- **TASK REQUIREMENTS**: Using the data that follows, return exactly the lines from the one that contains "18Q132 21 143" through the one that contains "42l5 3M174 47l4", ends included.

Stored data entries
● ● ● ● ● ● ●

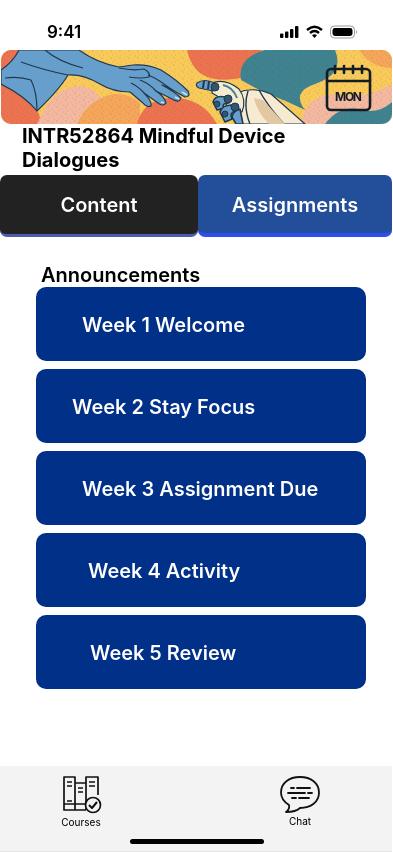
<!DOCTYPE html>
<html lang="en">
<head>
<meta charset="utf-8">
<title>Course announcements</title>
<style>
:root {
  --navy: #003087;
  --tab-blue: #234e99;
  --tab-edge: #2f4df0;
  --tab-dark: #222222;
  --tab-dark-edge: #4a5cae;
  --bar: #f3f3f3;
  --ink: #000000;
  --paper: #ffffff;
  --sky: #669fcb;
  --line: #20384f;
  --yellow: #f8ca5a;
  --coral: #ec7350;
  --peach: #f5a65b;
  --pink: #f3b9a0;
  --teal: #3f8290;
  --cream: #f6ead0;
}
* { box-sizing: border-box; margin: 0; padding: 0; }
body { width: 393px; height: 852px; overflow: hidden; background: var(--paper); }
a { color: inherit; text-decoration: none; }
.screen {
  width: 393px; height: 852px; overflow: hidden; position: relative;
  display: flex; flex-direction: column;
  font-family: Inter, Roboto, sans-serif; color: var(--ink);
}
.status {
  flex: none; height: 50px; padding: 14px 35px 0 47px;
  display: flex; justify-content: space-between; align-items: center;
}
.status time { font-size: 17px; font-weight: 600; line-height: 20px; }
.status svg { display: block; width: 78px; height: 14px; }
.banner { flex: none; width: 391px; height: 74px; margin-left: 1px; border-radius: 10px; overflow: hidden; }
.banner svg { display: block; }
.course { flex: none; height: 51px; padding: 0 60px 0 22px; font-size: 20px; line-height: 24px; font-weight: 700; }
.tabs { flex: none; width: 392px; height: 62px; display: grid; grid-template-columns: 198px 194px; }
.tab {
  display: flex; align-items: center; justify-content: center;
  border-radius: 7px; font-size: 20px; font-weight: 600; color: var(--paper);
  background: var(--tab-blue); border-bottom: 4px solid var(--tab-edge); padding-top: 2px;
}
.tab.current { background: var(--tab-dark); border-bottom: 3px solid var(--tab-dark-edge); padding-top: 1px; }
.announcements { flex: 1; padding: 26px 27px 0 36px; }
.announcements h2 { height: 24px; padding-left: 5px; font-size: 20px; line-height: 24px; font-weight: 600; }
.weeks { list-style: none; display: flex; flex-direction: column; gap: 8px; }
.weeks a {
  display: flex; align-items: center; height: 74px; padding: 2px 0 0 var(--indent);
  border-radius: 10px; background: var(--navy); color: var(--paper);
  font-size: 20px; font-weight: 600; white-space: nowrap;
}
.bottom-bar {
  flex: none; width: 392px; height: 86px; background: var(--bar);
  border-bottom: 1px solid #e4e4e4; position: relative;
  display: flex; justify-content: space-between; padding: 8px 71px 0 60px;
}
.bottom-bar a { display: flex; flex-direction: column; align-items: center; width: 42px; font-size: 10px; line-height: 12px; }
.bottom-bar svg { display: block; flex: none; width: 42px; height: 42px; }
.bottom-bar .chat svg { height: 41px; }
.home-indicator { position: absolute; left: 130px; top: 73px; width: 134px; height: 5px; border-radius: 3px; background: var(--ink); }
</style>
</head>
<body>
<main class="screen">
  <header class="status">
    <time>9:41</time>
    <svg viewBox="0 0 78 14" role="img" aria-label="Signal, Wi-Fi and battery">
      <rect x="0" y="8.5" width="3.4" height="4.5" rx="1"/>
      <rect x="5" y="6.5" width="3.4" height="6.5" rx="1"/>
      <rect x="10" y="4" width="3.4" height="9" rx="1"/>
      <rect x="15" y="1" width="3.4" height="12" rx="1"/>
      <g fill="none" stroke="#000" stroke-width="2.4">
        <path d="M27 5Q34.500-1.500 42 5"/>
        <path d="M30 8Q34.500 4.200 39 8"/>
      </g>
      <path d="M32 10.200Q34.500 8.300 37 10.200L34.500 13Z"/>
      <rect x="50.500" y="1" width="24" height="12" rx="3.800" fill="none" stroke="#999"/>
      <rect x="52.500" y="3" width="20" height="8" rx="2.400"/>
      <path d="M76 5Q78 7 76 9Z" fill="#999"/>
    </svg>
  </header>

  <div class="banner">
    <svg width="391" height="74" viewBox="0 0 391 74" role="img" aria-label="A blue human hand reaching towards a robot hand">
      <defs>
        <pattern id="grain" width="9" height="7" patternUnits="userSpaceOnUse">
          <path d="M1 1h2M6 3h1M3 5h1M8 6h1" stroke="#6a3520" stroke-width="0.700" opacity="0.250"/>
        </pattern>
      </defs>
      <rect width="391" height="74" fill="var(--yellow)"/>
      <g class="colour-fields">
        <path d="M0 0H32L20 24 42 74H0Z" fill="var(--coral)"/>
        <path d="M36 74Q52 34 82 36Q106 42 108 74Z" fill="var(--pink)"/>
        <path d="M76 74Q86 50 112 44Q142 42 148 74Z" fill="var(--peach)"/>
        <path d="M98 0H262Q240 8 242 28Q246 52 226 74H142Q132 48 152 32Q128 10 98 0Z" fill="var(--yellow)"/>
        <path d="M186 0H262Q244 10 240 28Q206 34 194 18Q188 10 186 0Z" fill="var(--coral)"/>
        <path d="M136 74Q142 50 168 48Q200 46 216 74Z" fill="var(--coral)"/>
        <path d="M240 30Q236 8 264 0H334Q350 14 332 30Q306 40 304 60Q284 50 262 42Z" fill="var(--teal)"/>
        <path d="M334 0H391V40Q366 52 340 44Q312 42 304 60Q290 42 314 34Q344 24 334 0Z" fill="var(--yellow)"/>
        <path d="M300 74Q304 44 336 44Q364 50 391 34V74Z" fill="var(--pink)"/>
        <path d="M324 74Q340 54 360 60Q378 64 391 52V74Z" fill="var(--teal)"/>
        <path d="M358 0H391V18Q370 18 358 0Z" fill="var(--peach)"/>
      </g>
      <rect width="391" height="74" fill="url(#grain)"/>

      <g class="human-arm" fill="var(--sky)" stroke="var(--line)" stroke-width="1.200" stroke-linejoin="round">
        <path d="M0 20Q12 12 18 0H78Q96 13 118 17L132 15Q147 14 160 20Q176 30 187 41Q190 47 184 47Q176 43 167 37L161 35Q174 42 180 48Q179 53 173 50L155 41Q164 47 165 53Q162 57 157 53L143 43Q151 51 150 56Q146 58 142 53L129 42Q112 42 99 34Q82 24 67 25Q58 40 36 61Q24 46 0 34Z"/>
        <path d="M118 18Q132 21 143 19Q150 23 148 27Q139 29 128 27" fill="none"/>
        <path d="M147 25Q157 29 167 37M139 30Q149 34 155 41M130 33Q138 37 143 43" fill="none"/>
        <path d="M20 12Q42 20 67 25M30 30Q36 42 36 61M44 0Q58 12 82 18M4 28Q18 26 30 30" fill="none"/>
        <path d="M181 42l5 3M174 47l4 2M160 52l3 1" stroke="#e8f1f4"/>
      </g>

      <g class="robot-arm" stroke="var(--line)" stroke-linejoin="round">
        <path d="M236 43Q252 36 270 44L304 74H240Q234 58 236 43Z" fill="var(--cream)" stroke-width="1.200"/>
        <path d="M247 41Q242 57 249 74M258 40Q266 55 283 74" fill="none" stroke-width="1.400"/>
        <path d="M262 50L284 74H268Q256 62 253 48Z" fill="#e1c7a2" stroke="none"/>
        <path d="M211 33Q224 28 238 39Q246 50 241 62L229 60Q222 48 211 43Z" fill="var(--cream)" stroke-width="1.200"/>
        <path d="M196 33Q203 28 214 33L212 41Q203 39 198 38Q194 36 196 33Z" fill="var(--sky)" stroke-width="1.200"/>
        <path d="M203 31l-1 7M208 31l-1 8" stroke-width="2"/>
        <g fill="var(--sky)" stroke-width="1.600">
          <path d="M224 47Q214 45 212 52L216 60 223 58Q220 53 228 53Z"/>
          <path d="M231 55Q221 55 219 62L224 72 231 69Q228 63 234 61Z"/>
          <path d="M239 59Q232 61 231 67L235 74H242Z"/>
        </g>
        <g fill="#31566f" stroke-width="1">
          <circle cx="214" cy="37" r="4"/>
          <circle cx="227" cy="49" r="4"/>
          <circle cx="216" cy="54" r="3"/>
          <circle cx="234" cy="57" r="4"/>
          <circle cx="224" cy="64" r="3"/>
        </g>
        <path d="M222 35Q232 37 236 48" fill="none" stroke="var(--teal)" stroke-width="2"/>
      </g>

      <g class="calendar" fill="none" stroke="#111c24" stroke-width="2.600" stroke-linecap="round">
        <rect x="326" y="19" width="43" height="41" rx="4"/>
        <path d="M326 31H369M334 16V23M343 16V23M352 16V23M361 16V23"/>
        <text x="347.500" y="51" text-anchor="middle" fill="#111c24" stroke="none" font-family="Inter, sans-serif" font-size="12" font-weight="700" textLength="27">MON</text>
      </g>
    </svg>
  </div>

  <h1 class="course">INTR52864 Mindful Device<br>Dialogues</h1>

  <nav class="tabs" aria-label="Course sections">
    <a class="tab current" href="#" aria-current="page">Content</a>
    <a class="tab" href="#">Assignments</a>
  </nav>

  <section class="announcements">
    <h2>Announcements</h2>
    <ul class="weeks">
      <li><a href="#" style="--indent: 46px">Week 1 Welcome</a></li>
      <li><a href="#" style="--indent: 36px">Week 2 Stay Focus</a></li>
      <li><a href="#" style="--indent: 46px">Week 3 Assignment Due</a></li>
      <li><a href="#" style="--indent: 52px">Week 4 Activity</a></li>
      <li><a href="#" style="--indent: 54px">Week 5 Review</a></li>
    </ul>
  </section>

  <nav class="bottom-bar" aria-label="Main">
    <a class="courses" href="#">
      <svg viewBox="0 0 42 42" fill="none" stroke="#111" stroke-width="1.700" stroke-linejoin="round" aria-hidden="true">
        <path d="M26 36H4V3H15V36M15 9H26V36M26 22V3H38V21"/>
        <path d="M7 8H12M7 12H12M18 14H23M18 18H23M29 8H35M29 12H35M4 30H26M7 27H12" stroke-width="1.500"/>
        <circle cx="33" cy="31" r="7.500" fill="#f3f3f3"/>
        <path d="M29 31L32 34 37 28" stroke-width="2"/>
      </svg>
      <span>Courses</span>
    </a>
    <a class="chat" href="#">
      <svg viewBox="0 0 42 41" fill="none" stroke="#111" stroke-width="1.800" stroke-linecap="round" stroke-linejoin="round" aria-hidden="true">
        <path d="M10 31Q2 26 2 18.500C2 9 10 3 21 3S40 9 40 18.500 32 34 21 34Q17 38 7 38Q11 35 10 31Z"/>
        <path d="M12 14H15M18 14H31M9 19H26M29 19H33M13 24H17M20 24H30"/>
      </svg>
      <span>Chat</span>
    </a>
    <div class="home-indicator"></div>
  </nav>
</main>
</body>
</html>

● ● ● ● ● ● ●

- **WRITTEN ANSWER**:
        <path d="M118 18Q132 21 143 19Q150 23 148 27Q139 29 128 27" fill="none"/>
        <path d="M147 25Q157 29 167 37M139 30Q149 34 155 41M130 33Q138 37 143 43" fill="none"/>
        <path d="M20 12Q42 20 67 25M30 30Q36 42 36 61M44 0Q58 12 82 18M4 28Q18 26 30 30" fill="none"/>
        <path d="M181 42l5 3M174 47l4 2M160 52l3 1" stroke="#e8f1f4"/>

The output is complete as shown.